─── Records for processing ───

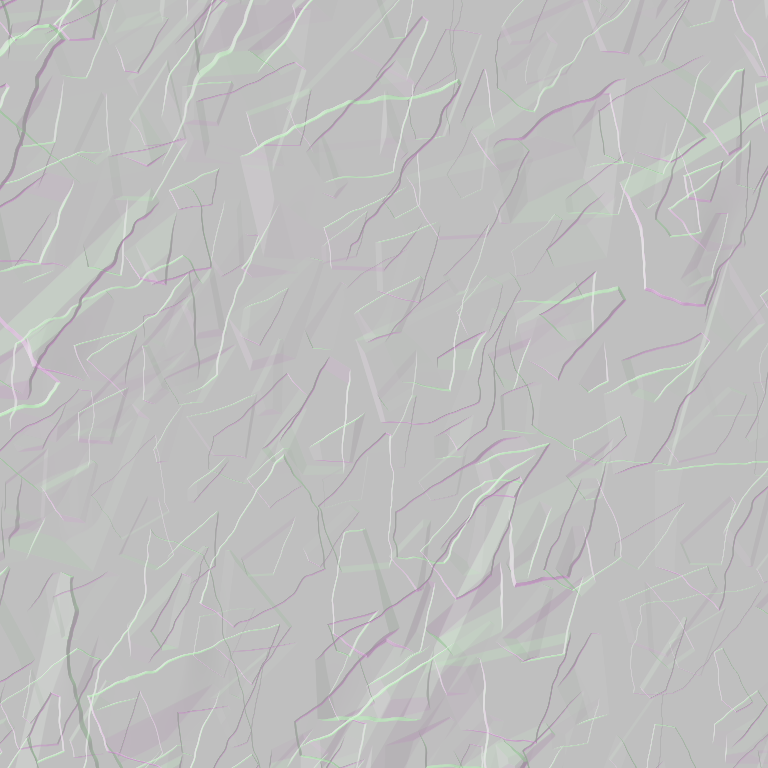
A WebGL 1 fragment shader for this texture map:

```glsl
precision highp float;
uniform vec2 u_resolution;

float hash(vec2 p) {
  vec3 q = fract(vec3(p.xyx) * 0.1031);
  q += dot(q, q.yzx + 33.33);
  return fract((q.x + q.y) * q.z);
}

float noise(vec2 p) {
  vec2 i = floor(p), f = fract(p);
  f = f * f * (3.0 - 2.0 * f);
  return mix(mix(hash(i), hash(i + vec2(1.0, 0.0)), f.x),
             mix(hash(i + vec2(0.0, 1.0)), hash(i + 1.0), f.x), f.y);
}

// Jagged displacement that breaks up the cliff edges
vec2 jagged(vec2 p) {
  vec2 offset = vec2(0.0);
  float freq = 9.0, amp = 0.034;
  for (int i = 0; i < 4; i++) {
    offset += amp * (vec2(noise(p * freq + 7.0), noise(p * freq + 61.0)) - 0.5);
    freq *= 2.1;
    amp *= 0.46;
  }
  return offset;
}

// One chip: steep ragged cliffs and shallow straight facets under a flat cap
float chip(vec2 p, vec2 warp, vec2 id, float size, float cap) {
  float axis = 0.98 + 0.75 * (hash(id + 3.1) - 0.5);
  if (hash(id + 5.7) > 0.8) axis += 0.55;
  float halfLength = mix(0.5, 0.8, hash(id + 8.3));
  float halfWidth = mix(0.07, 0.27, hash(id + 11.9));
  float h = cap;
  for (int i = 0; i < 5; i++) {
    float k = float(i);
    float turn = k * 1.2566 + 0.6 * (hash(id + 17.0 + k * 2.3) - 0.5);
    float along = cos(turn);
    vec2 normal = vec2(cos(axis + turn), sin(axis + turn));
    float extent = size * mix(halfWidth, halfLength, along * along);
    float pick = hash(id + 41.0 + k * 3.7);
    bool steep = pick < 0.56;
    float slope = steep ? 1.0 + 2.4 * pick : 0.04 + 0.75 * (pick - 0.56) * (pick - 0.3);
    vec2 q = steep ? p + warp : p;
    h = min(h, slope * (extent - dot(normal, q)));
  }
  return max(h, 0.0);
}

// Raised and sunken chips scattered at four scales
float rockHeight(vec2 p) {
  vec2 warp = jagged(p);
  float fade = smoothstep(0.2, 0.65, noise(p * 6.0 + 23.0));
  float h = 0.0, freq = 2.9;
  for (int layer = 0; layer < 4; layer++) {
    float size = 1.0 / freq;
    vec2 cell = floor(p * freq);
    for (int y = -1; y <= 1; y++) {
      for (int x = -1; x <= 1; x++) {
        vec2 c = cell + vec2(float(x), float(y));
        vec2 id = c + 20.0 + float(layer) * 37.0;
        vec2 seed = (c + 0.2 + 0.6 * vec2(hash(id), hash(id + 71.0))) * size;
        vec2 d = p - seed;
        if (hash(id + 90.0) < 0.8 && length(d) < 1.2 * size) {
          float cap = mix(0.12, 1.0, hash(id + 55.0)) * (0.002 + 0.026 * size);
          float side = hash(id + 33.0) < 0.55 ? 1.0 : -1.0;
          h += side * chip(d, warp * min(1.0, size * 5.0), id, size, cap * mix(0.3, 1.0, fade));
        }
      }
    }
    freq *= 1.62;
  }
  return h;
}

void main() {
  vec2 p = gl_FragCoord.xy / min(u_resolution.x, u_resolution.y);
  float e = 0.0014;
  float h = rockHeight(p);
  vec2 grad = vec2(rockHeight(p + vec2(e, 0.0)) - h, rockHeight(p + vec2(0.0, e)) - h) / e;

  // Ignore faint slopes, soften steep ones
  float steepness = length(grad);
  float strength = max(steepness - 0.035, 0.0);
  strength = 1.75 * strength / (0.55 + strength);
  vec2 lit = vec2(grad.x, -grad.y) / max(steepness, 0.0001) * strength;

  // Light from the left is white, light from above is green against purple
  vec3 color = vec3(0.75);
  color += lit.x * vec3(0.1, 0.095, 0.1);
  color += lit.y * vec3(-0.015, 0.095, -0.015);
  gl_FragColor = vec4(clamp(color, 0.0, 1.0), 1.0);
}
```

───

→ Exercise instructions
Please go through the listing and return each line that has "floor" in it.

→ Worked solution
  vec2 i = floor(p), f = fract(p);
    vec2 cell = floor(p * freq);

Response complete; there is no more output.